Pinocchio galore in the Senate investigations
IN PINOCCHIO, the Blue Fairy says, “Lies are easily recognized.”
In Senate investigations, a cavalcade of Pinocchio galore is bared routinely. On live TV, ranking military officials and government bureaucrats are caught either tragically pathetic or morbidly comical, or both.
Through the hidden tracks in the human body, eyes, face, nose, hands, shoulders, voice, gestures, mannerisms and general body language, you can spot dishonest answers. Researchers have found a number of non-verbal and cognitive signs associated with lies. Did you observe, for example, the witnesses who have been coached or rehearsed through their staccato invocation against self-incrimination? Don’t they know they have already incriminated themselves by their untruthfulness? Aren’t George Rabusa, and his assistant honestly incriminating themselves but telling the truth! Did you notice the tendency of the military officers and their civilian cohorts to stutter, including the pauses in their answers, their rigidity, their pained loss of recollection, their lack of spontaneity and their emotional facial expressions? What about their implausible answers, negative statements, indirect or roundabout answers, lack of detail and having to think long and hard before replying to questions?

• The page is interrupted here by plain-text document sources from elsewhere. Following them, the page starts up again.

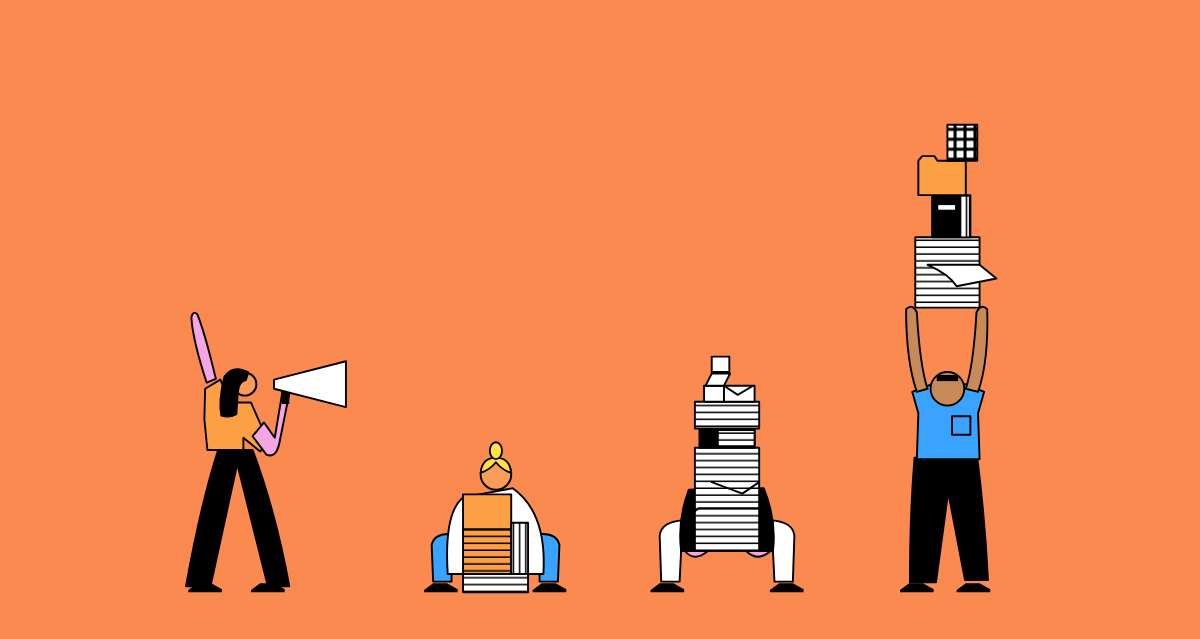
<!DOCTYPE html>
<html lang="en">
<head>
<meta charset="utf-8">
<title>Carrying the Load</title>
<link rel="stylesheet" href="https://fonts.googleapis.com/css2?family=Inter:wght@400&display=swap">
<style>
:root{
  --bg:#fb8a50;
  --ink:#000;
  --paper:#fff;
  --orange:#fca043;
  --pink:#f4a6e4;
  --blue:#3aa3ff;
  --yellow:#ffe23a;
  --skin:#f89c58;
  --tan:#c98a5a;
}
html,body{margin:0;padding:0;overflow:hidden;background:var(--bg);font-family:'Inter',sans-serif}
.stage{width:1200px;height:639px;overflow:hidden;background:var(--bg)}
.stage svg{display:block;width:1200px;height:639px}
.line{stroke:var(--ink);stroke-width:2.5;stroke-linejoin:round;stroke-linecap:round}
</style>
</head>
<body>
<main class="stage">
<svg viewBox="0 0 1568 835" role="img" aria-label="Four figures: one with a megaphone, three carrying growing stacks of files">
<defs>
  <pattern id="paper-stripes" width="10" height="9" patternUnits="userSpaceOnUse">
    <rect width="10" height="9" fill="var(--paper)"/>
    <rect y="7" width="10" height="2" fill="var(--ink)"/>
  </pattern>
  <pattern id="orange-stripes" width="10" height="9" patternUnits="userSpaceOnUse">
    <rect width="10" height="9" fill="var(--orange)"/>
    <rect y="7" width="10" height="2" fill="var(--ink)"/>
  </pattern>
  <pattern id="file-spines" width="8" height="10" patternUnits="userSpaceOnUse">
    <rect width="8" height="10" fill="var(--paper)"/>
    <rect x="6" width="2" height="10" fill="var(--ink)"/>
  </pattern>
  <pattern id="grid-cells" width="13" height="13" patternUnits="userSpaceOnUse">
    <rect width="13" height="13" fill="var(--ink)"/>
    <rect x="2" y="2" width="9" height="9" fill="var(--paper)"/>
  </pattern>
  <path id="shoe" d="M0 0h18l14 8v4H-12v-3z" fill="var(--ink)"/>
</defs>

<rect width="1568" height="835" fill="var(--bg)"/>

<!-- Announcer with megaphone -->
<g class="figure announcer">
  <path class="line" d="M285 588h45q30 80 48 178h-28l-40-160-35 160h-32q20-110 42-178z" fill="var(--ink)"/>
  <use href="#shoe" x="258" y="762"/>
  <use href="#shoe" x="340" y="762"/>
  <path class="line" d="M268 508l20-12 12 30 28 0 22 50-10 14-22-18v16h-47l-4-40z" fill="var(--orange)"/>
  <path class="line" d="M270 500q-18-55-20-85 2-10 8-4 10 25 24 84z" fill="var(--pink)"/>
  <path class="line" d="M330 570l18 24q14 6 18-20l12-60q-3-10-9-2l-10 60-14-20z" fill="var(--pink)"/>
  <circle class="line" cx="320" cy="502" r="15" fill="var(--skin)"/>
  <path d="M292 492q12-18 34-6l-4 12q-8 0-10 14l-2 30q-10 6-22 2-4-20 4-52z" fill="var(--ink)"/>
  <rect x="368" y="508" width="10" height="20" fill="var(--ink)"/>
  <path class="line" d="M358 496l94-24v60l-94-24z" fill="var(--paper)"/>
</g>

<!-- Squatting carrier with orange box -->
<g class="figure carrier-small">
  <path class="line" d="M590 698q-22-2-26 14l2 48h24zM705 698q22-2 26 14l-2 48h-24z" fill="var(--blue)"/>
  <use href="#shoe" x="566" y="762"/>
  <use href="#shoe" x="708" y="762"/>
  <path class="line" d="M605 650q-25 20-20 100h125q5-80-40-112z" fill="var(--paper)"/>
  <circle class="line" cx="648" cy="620" r="20" fill="var(--skin)"/>
  <path class="line" d="M628 618q2-20 20-20t20 20q-12-4-20-14-8 10-20 14z" fill="var(--yellow)"/>
  <ellipse class="line" cx="648" cy="589" rx="8" ry="11" fill="var(--yellow)"/>
  <rect class="line" x="605" y="646" width="63" height="46" fill="var(--orange)"/>
  <rect class="line" x="605" y="692" width="63" height="58" fill="url(#orange-stripes)"/>
  <rect class="line" x="668" y="683" width="22" height="67" fill="url(#file-spines)"/>
  <rect class="line" x="605" y="750" width="85" height="24" fill="url(#paper-stripes)"/>
</g>

<!-- Squatting carrier with paper stack -->
<g class="figure carrier-medium">
  <path class="line" d="M892 680q-28 2-30 20l2 60h24zM1008 680q28 2 30 20l-2 60h-24z" fill="var(--paper)"/>
  <use href="#shoe" x="862" y="762"/>
  <use href="#shoe" x="1018" y="762"/>
  <path class="line" d="M900 640q-15 40-10 80h120q5-40-12-82z" fill="var(--ink)"/>
  <path class="line" d="M895 720q12 15 30 0zM975 720q15 15 32 0z" fill="var(--pink)"/>
  <rect class="line" x="908" y="585" width="84" height="135" fill="url(#paper-stripes)"/>
  <path class="line" d="M930 630l40 15 22-15M895 678l18-14h80" fill="none"/>
  <rect class="line" x="914" y="560" width="72" height="25" fill="var(--ink)"/>
  <rect class="line" x="938" y="562" width="48" height="21" fill="url(#paper-stripes)"/>
  <rect class="line" x="908" y="525" width="84" height="35" fill="url(#paper-stripes)"/>
  <rect class="line" x="920" y="504" width="66" height="21" fill="var(--paper)"/>
  <path class="line" d="M946 504l18 12 20-12M946 504v21" fill="none"/>
  <path class="line" d="M922 504l8-16h24l-8 16z" fill="var(--paper)"/>
  <rect class="line" x="930" y="466" width="23" height="20" fill="var(--paper)"/>
</g>

<!-- Standing lifter with tall stack -->
<g class="figure lifter">
  <path class="line" d="M1195 598h82q10 80 14 160h-30l-22-115-16 118h-34q0-90 6-163z" fill="var(--ink)"/>
  <use href="#shoe" x="1188" y="762"/>
  <use href="#shoe" x="1262" y="762"/>
  <path class="line" d="M1192 512l26-10h44l24 10-8 28 2 60h-82l2-60z" fill="var(--blue)"/>
  <rect class="line" x="1244" y="544" width="24" height="24" fill="none"/>
  <path class="line" d="M1198 512q-14-40-14-108 8-8 14 4 4 70 14 100zM1278 512q14-40 12-108-8-8-14 4-4 70-14 100z" fill="var(--tan)"/>
  <circle class="line" cx="1238" cy="508" r="22" fill="var(--tan)"/>
  <rect x="1224" y="490" width="28" height="8" fill="var(--ink)"/>
  <rect class="line" x="1196" y="310" width="84" height="92" fill="url(#paper-stripes)"/>
  <path class="line" d="M1212 346h68l22 18-52 10q-10-16-38-28z" fill="var(--paper)"/>
  <rect class="line" x="1218" y="255" width="50" height="55" fill="var(--ink)"/>
  <rect x="1226" y="268" width="22" height="6" fill="var(--paper)"/>
  <rect x="1256" y="257" width="10" height="52" fill="url(#file-spines)"/>
  <path class="line" d="M1200 210l5-6h16l4 6h37v45h-62z" fill="var(--orange)"/>
  <rect class="line" x="1238" y="163" width="39" height="47" fill="url(#grid-cells)"/>
</g>
</svg>
</main>
</body>
</html>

These witnesses flaunt their contempt for truth. With shameless defiance they want evidence of their wrongdoing, instead of admitting guilt.
What is evidence? It is the means, sanctioned by the Rules of Court, of ascertaining the truth. In Senate committee hearings, technical rules of evidence (applicable to judicial proceedings) which do not affect substantive rights need not be observed. What is the truth, for example, about the “plea bargaining,” or the reported military corruption? The rules of evidence say that moral certainty only is required, or such degree of proof which produces conviction in an unprejudiced mind. Do the testimonies of Jun Lozada, Rabusa or Heidi Mendoza measure up to that degree of proof requirement?
A fact may be deemed established if it is supported by substantial evidence, or that amount of evidence which a reasonable mind might accept as adequate to justify a conclusion. Who demonstrates a superior weight of evidence considering all the facts and circumstances on the subject matter of plea bargaining or military corruption? Whose manner of testifying is most convincing? Whose probability or improbability of testimony do you give probative value? Or, are you persuaded by the interest or want of interest and personal credibility of the witnesses? Isn’t a declaration against self-interest one of the best earmarks of honesty? In a word, if you have an unprejudiced mind and you are a reasonable person, who do you believe are truthful as resource persons or witnesses in the congressional fact-finding?
—LUTGARDO B. BARBO,
former Senate secretary,